The Germans opposing the Russians on the Eastern Front understood this. The common Russian soldier who experienced this wasteland first hand must have realized this as well. Unfortunately, the Russian leadership did not. Tsar Nicholas II felt that it was important to support his allies no matter what the cost (this was part of the reason he would lose his throne). The Russian commanders at the front were neither resourceful nor logical. They treated the brave, peasant soldiery with contempt and felt no compassion for these men. This led to one of the worst disasters in a Russian war effort that was filled with them.

German World War 1 bunker on the shores of Lake Naroch

German World War 1 bunker on the shores of Lake Naroch

Five Times the Casualties
The strategy and tactics of the Battle of Lake Naroch need not detain us for long. A few telling details and anecdotes will suffice. Consider that Russian forces outnumbered their German counterparts by three and a half to one, but sustained five times the casualties. Five times! On the very first day of the battle, the Russians lost 4,000 men compared to 200 for the Germans. How did this happen? During the day, Russian soldiers assaulted German positions defended with heavy artillery and machine guns that were calibrated with deadly accuracy. The Russian soldiers did not so much assault as wade into battle. At times, they were up to their wastes in frigid water. Then at night, temperatures would plunge below freezing, cementing the troops to the ground. Companies froze in place and had to be cut out of the ice. They were riven with frostbite. The official figure of 100,000 wounded for the Russians is only a rough approximation. There was no accounting for those who due to hypothermia, frostbite or sickness were rendered useless.

Swallowed by Space and Time
The Battle of Lake Naroch was a disaster, but a relatively unknown one. It could be called “missing history,” as it falls into an abyss of space and time unique to Russia. It was swallowed in the vast spaces of the Eastern Front, where large battles with untold casualties took place. Much of this has been lost to history, as historical consciousness has never really grasped the sheer breadth and brutality of this front. Lost in that space as well, a vast sea of humanity that drowned or froze in the marshes, swamps and slate gray waters of Lake Naroch.
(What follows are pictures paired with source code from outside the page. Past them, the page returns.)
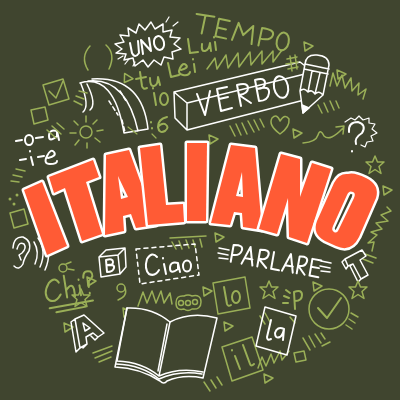
<!DOCTYPE html>
<html lang="it">
<head>
<meta charset="utf-8">
<title>Italiano</title>
<style>
:root{--olive:#40452f;--green:#9aaf57;--chalk:#fff;--orange:#ff5b35}
html,body{margin:0;background:var(--olive);overflow:hidden}
svg{display:block;width:400px;height:400px}
.green,.chalk{fill:none;stroke-width:1.5;stroke-linecap:round;stroke-linejoin:round}
.green{stroke:var(--green)}
.chalk{stroke:var(--chalk)}
.pen{stroke-width:2}
.thin{stroke-width:1.2}
.solid{fill:var(--olive)}
.dot{fill:var(--green);stroke:none}
.title{fill:var(--orange);stroke:var(--chalk);stroke-width:5;stroke-linejoin:round;paint-order:stroke;fill-rule:evenodd}
</style>
</head>
<body>
<svg viewBox="0 0 400 400" role="img" aria-label="Italiano, with hand drawn words and study doodles in a circle">
<defs>
<path id="star" d="M0-9l2.500 6 6.500 0-5 4.500 2 7-6-4-6 4 2-7-5-4.500 6.500 0z"/>
<path id="triangle" d="M-4-4l9 4-8 5z"/>
<path id="equals" d="M0 0l10 2M-1 5l10 2M0 10l9 1"/>
</defs>
<rect width="400" height="400" fill="var(--olive)"/>

<g id="words-green" class="green pen">
 <g id="tempo" transform="translate(197 12) rotate(12)"><path d="M0 2l18-1M9 2v18M34 2H23v18h11M23 11h9M40 20l3-18 7 11 8-11 2 18M67 20V2q13-1 12 5t-12 6"/><ellipse cx="90" cy="11" rx="6" ry="9"/></g>
 <path id="lui" d="M188 39l2 14 8-1M202 44q-1 8 3 7t5-8l1 8M215 42l1 8M214 37v.5"/>
 <path id="lei" d="M168 63l3 14 8-2M181 70q8-2 5-5t-6 3 3 7 7-3M194 64l1 8M193 59v.5"/>
 <path id="tu" d="M140 72l2 14q1 4 5 2M136 79l10-2M150 78q0 9 4 8t4-9l2 8"/>
 <path id="io" d="M154 93l2 12M153 88v.5"/><ellipse cx="164" cy="99" rx="4" ry="6"/>
 <path id="six" d="M167 117q-9 2-9 10 1 7 7 4 5-4 0-7-4-1-7 3M151 122v.5M152 128v.5"/>
 <g id="chi" transform="translate(43 279) rotate(-9)"><path d="M15 6Q12-1 5 5-3 15 3 22q6 4 12-4M21 0v22M21 15q7-8 8 0v7M35 12v10M35 6v.5M40 5q1-8 8-5 4 5-3 9l-1 6M44 21v.5M2 30l44-1M8 35l30-1"/></g>
</g>

<g id="endings" class="chalk pen">
 <path d="M16 141l6-1M36 138l7-1M20 160l6-1M38 157l6-1M31 157l2 8M30 151v.5M48 158q9-2 6-6t-7 4 3 8 7-3M57 131q-8-2-8 5t8 0l0-5 2 9"/><ellipse cx="29" cy="140" rx="4" ry="5"/>
</g>

<g id="uno" class="chalk">
 <path d="M122 49l-7-5 9-2-4-7 9 1-1-8 8 5 3-9 6 6 6-8 4 7 8-5 0 8 9-2-2 7 10 1-6 6 7 5-9 3 1 7-9-2-3 8-7-5-6 7-5-7-8 6-2-8-9 2 2-6-10-1z"/>
 <path class="pen" d="M130 43l2 10q3 6 7 0l-1-12M143 54l-2-14 10 11-2-13"/><ellipse class="pen" cx="159" cy="43" rx="5" ry="7" transform="rotate(-12 159 43)"/>
 <path class="thin" d="M118 59l5-3M125 64l4-5M133 66l2-4M166 22l3-5M173 26l5-4"/>
</g>

<g id="verbo" class="chalk">
 <path class="solid" d="M174 92L300 62l13 10-1 26-125 32-12-12zM174 92l13 11 126-31M187 103v27"/>
 <path class="pen" d="M197 94l8 21 5-24M227 87l-10 2 4 22 11-3M219 99l9-2M241 106l-4-21q11-3 11 3t-9 7l12 8M259 101l-4-21q10-3 10 3t-8 6q13-4 12 4t-10 8"/><ellipse class="pen" cx="281" cy="87" rx="7" ry="11" transform="rotate(-12 281 87)"/>
</g>

<g id="pencil" class="chalk">
 <path class="solid" d="M305 64q1-10 12-9 12 1 12 10l-6 30-20 18-3-22zM305 64l24 5M304 69l24 5M300 91q4-4 8 1 4-3 7 2 4-4 8 1M312 71l-4 21M320 73l-5 21"/>
 <path d="M302 105l7 3-6 5z" fill="var(--chalk)"/>
</g>

<g id="road" class="chalk">
 <path d="M80 83q34-10 44 50l24-4Q142 76 92 79M81 84q9 22 2 28M87 84q10 20 3 26M88 81q38-4 50 50"/>
 <path d="M109 101l9 14M120 91l6 10M122 120l3 12" stroke-dasharray="4 3"/>
</g>

<g id="upper-doodles" class="green">
 <path d="M90 46q-10 11-2 24M106 45q10 9 3 24"/>
 <path id="checkbox" d="M43 85l20-6 6 20-20 6zM49 91l7 7 7-17"/>
 <path d="M31 110l14-3 3 13-14 4zM74 101l8 4M76 96l8 3M79 91l8 2M47 130l9 8M52 126l9 8M57 123l7 6"/>
 <g id="sun"><circle cx="86" cy="132" r="6"/><path d="M86 122v-6M93 124l4-4M97 131l6-1M95 138l5 4M87 143v5M79 140l-4 5M76 133h-6M78 125l-4-4"/></g>
 <path d="M207 69l8-11 2 11 9-14 2 13 10-15 1 14 11-15 1 13 11-14 0 13 11-13 0 11 9-12"/>
 <path id="heart" d="M280 134q-12-9-8-16 5-5 8 3 5-8 9-2 1 8-9 15z"/>
 <path d="M230 126l5 10M236 124l5 11M242 123l5 11M248 121l6 11M254 120l5 10M260 119l4 8"/>
 <path d="M287 59l10-2M286 64l12-2M288 69l10-2M290 56l2 15M295 55l2 14"/>
 <path id="arrow" d="M303 143q13-1 15-8 2-7 6 1 6 6 19-8M336 127l8-1-1 8"/>
 <path d="M330 86l3-13 4 13 5-11 3 13 6-10 1 13 7-8-1 12 8-6-3 10"/>
 <path d="M318 105l4 8M324 103l4 9M330 101l4 9M336 101l3 7"/>
 <path class="thin" d="M128 127l9 7M152 134l4 4"/>
 <use href="#triangle" x="308" y="46"/><use href="#triangle" x="128" y="78" transform="rotate(8 128 78)"/><use href="#triangle" x="213" y="139"/><use href="#triangle" x="297" y="133"/><use href="#triangle" x="341" y="74"/>
 <use href="#star" x="375" y="165"/>
</g>
<g id="question" class="chalk">
 <path class="pen" d="M349 132q-1-10 9-10 9 3 4 11-8 5-6 11M352 151v.5"/>
 <path class="thin" d="M345 122l6-4 4 2 4-4 4 4 6-2 0 5 6 1-3 5 5 4-6 3 2 5-6 1-2 5-4-2"/>
</g>

<g id="side-doodles" class="green">
 <path d="M10 213l14-4 4 15-14 4z"/>
 <circle class="dot" cx="10" cy="199" r="1.500"/><circle class="dot" cx="17" cy="195" r="1.500"/><circle class="dot" cx="14" cy="204" r="1.500"/>
 <path d="M11 181l8 1M13 175l9 2M16 169l9 2"/>
 <path d="M372 251l2-9-6 1 9-8-6-3 11-3-6-6 12-2-7-6 10-4-4-4M365 254l11 4M363 259l10 4"/>
 <use href="#triangle" x="387" y="190"/>
 <path d="M170 238l36-2M172 242l4 7M179 241l3 8M186 240l3 8M193 240l2 7M200 239l2 8"/>
 <use href="#triangle" x="219" y="237"/>
</g>

<g id="ear" class="chalk">
 <path d="M13 248q1-12 10-11 9 4 6 14-5 7-6 13-4 7-9 2M17 249q2-8 7-5 3 4-2 9l-3 2 2 5M34 242q6 10 1 22M38 238q9 13 2 29M43 235q10 17 2 35"/>
</g>

<g id="dice" class="chalk">
 <path d="M99 257l19-2 2 19-19 3zM99 257l7-7 19-2-7 7M125 248l1 19-6 7"/>
 <path class="pen" d="M107 272l-1-12q7-2 7 2t-6 3q8-1 7 3t-7 4"/>
</g>

<g id="ciao" class="chalk pen">
 <path d="M136 249l59-5 4 31-59 9z" stroke-dasharray="4 4" stroke-width="1.500"/>
 <path d="M157 257q-5-6-10 2-3 10 2 15 6 3 10-4M164 264l2 10M163 258v.5M178 263q-8-2-8 5t8 1l0-6 2 9"/><ellipse cx="187" cy="266" rx="4" ry="5.500"/>
</g>

<g id="parlare" class="chalk">
 <g class="pen" transform="translate(234 243) rotate(10)"><path d="M0 19V2q10-2 9 4T0 12M11 19l6-18 5 18M13 13h8M27 19V2q10-2 9 4t-9 5l9 8M41 2v17h8M52 19l6-18 5 18M54 13h8M67 19V2q9-2 8 4t-8 5l8 8M89 2h-9v17h9M80 10h8"/></g>
 <use href="#equals" x="219" y="248"/><use href="#equals" x="321" y="261"/>
</g>

<g id="tee-block" class="chalk">
 <path d="M345 259l17-9 4 6-6 4 8 15-7 4-8-15-5 2zM345 259l-3 3 4 7 2-3M353 264l-3 2 8 16 3-3"/>
</g>

<g id="lower-doodles" class="green">
 <use href="#star" x="81" y="298"/><use href="#star" x="269" y="290"/><use href="#star" x="358" y="290"/>
 <g id="comma"><circle cx="121" cy="288" r="4"/><path d="M125 288q3 8-7 12"/></g>
 <circle cx="63" cy="268" r="4"/><path d="M66 264l5-2M68 269l6 1"/>
 <path d="M138 306l5-14 4 11 5-12 4 12 5-12 3 12 6-10 2 11"/>
 <path id="bubble" d="M176 303q0-8 8-7 4-2 8 0 9-2 9 6 0 8-9 7-4 3-8 0-8 2-8-6z"/><circle cx="181" cy="303" r="2.500"/><circle cx="188" cy="303" r="2.500"/><circle cx="195" cy="302" r="2.500"/>
 <g id="lo"><path d="M213 283l32-6 5 31-32 6z"/><path class="pen" d="M224 287l3 17q1 3 4 1"/><ellipse class="pen" cx="236" cy="297" rx="4" ry="6"/></g>
 <g id="il"><path d="M222 347l30-10 11 33-31 11z"/><path class="pen" d="M235 356l5 13M232 350v.5M243 345l7 19q1 3 4 0"/></g>
 <g id="check"><circle cx="329" cy="309" r="20"/><path class="pen" d="M318 308l9 10 14-20"/></g>
 <path class="pen" d="M295 309l-1-17q8-3 8 3t-7 6M284 296l5 2M283 303l5 0M286 290l4 3"/>
 <path d="M351 313l7 4M349 319l6 4M346 325l6 4"/>
 <path d="M258 368l4-11 4 9 5-12 3 9 6-12 2 9 7-9"/>
 <path d="M303 338l7 12M309 336l6 11M315 334l6 9M321 333l4 6"/>
 <path d="M294 353l10-2 2 9-10 2zM265 313l5 9M260 316l5 8M290 317l5 6M322 346l8-4"/>
 <path d="M93 353l19-7M95 358l17-7M99 362l12-5M204 382l6 9M211 380l5 8M217 377l5 8"/>
 <use href="#triangle" x="228" y="326"/><use href="#triangle" x="207" y="291"/><use href="#triangle" x="68" y="327"/><use href="#triangle" x="317" y="286"/><use href="#triangle" x="268" y="378"/><use href="#triangle" x="127" y="312"/><use href="#triangle" x="91" y="281"/>
</g>

<g id="a-block" class="chalk">
 <path d="M75 319l9-4 20 18-6 4-5-4-7 4 1 7-7 4zM83 323l2 8 5-3zM75 319l-4 3 5 30 4-4M98 337l-3 3-4-4M87 344l-4 4"/>
</g>

<g id="la" class="chalk">
 <path d="M265 307l31 9-9 39-31-9z"/>
 <path class="pen" d="M271 320l-4 17q0 4 4 2M284 329q-7-3-9 4 0 6 5 4 3-2 4-8l-1 11"/>
</g>

<g id="book" class="chalk">
 <path class="solid" d="M127 308q25-1 43 14 21-11 47-4l-14 60q-20-4-36 3-3 4-7 0-20-13-45-14z"/>
 <path d="M170 322l-11 54M127 308l-10 53q25 1 42 15 20-9 44-4M116 364q26 1 43 15 20-9 43-5M167 324l-9 47"/>
</g>

<g id="title" class="title" role="img" aria-label="ITALIANO">
 <path d="M24 190l18-8 25 64-20 9z"/>
 <path d="M49 177l44-17 6 17-13 5 16 52-20 7-17-53-11 5z"/>
 <path d="M106 155l23-5 27 75-20 3-5-14-8 2 1 15-19 4zM118 176l3 23 7-2z"/>
 <path d="M140 148l20-3 6 60 17-1 1 18-36 3z"/>
 <path d="M187 143h20l-1 78h-19z"/>
 <path d="M231 145l24 3 7 82-19-3-1-14-8-1-4 13-19-2zM242 172l-6 24 7 1z"/>
 <path d="M281 154l19 5 0 38 12-34 19 6-24 74-18-6-1-39-11 36-18-5z"/>
 <path d="M348 174q6-2 18 4 14 7 10 20l-17 39q-8 16-23 9l-11-5q-13-7-8-20l17-38q5-10 14-9zM353 192q-4-2-6 3l-14 31q-2 4 1 6t5-3l15-31q2-5-1-6z"/>
</g>
</svg>
</body>
</html>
The battle was also lost in time, as it was swept away by the whirlwind of the Bolshevik Revolution. The valor and tragedy so indicative of the Russian soldiers experience in the First World War at battles such as Lake Naroch was eventually written out of the history books. According to the Bolsheviks, these imperialist forces were fighting for the wrong cause, not one worth dying for. Yet the Bolsheviks failed to mention that without the folly of this war, without those men wading into those icy waters, there would have been no revolution.

Missing History
Perhaps the Battle of Lake Naroch is most notable today for what it represents, as opposed to what actually occurred. It represents the folly of war, good men dying for a lost cause. The battle also represents a Russia today – the largest nation in the world – that can be searched across all eight of its times zones, but does not have one official monument to the eight million men who died fighting in the First World War. Now that is truly “missing history.” What a shame that the Battle of Lake Naroch is unknown to the west, what an even greater tragedy that it is unknown to Russia.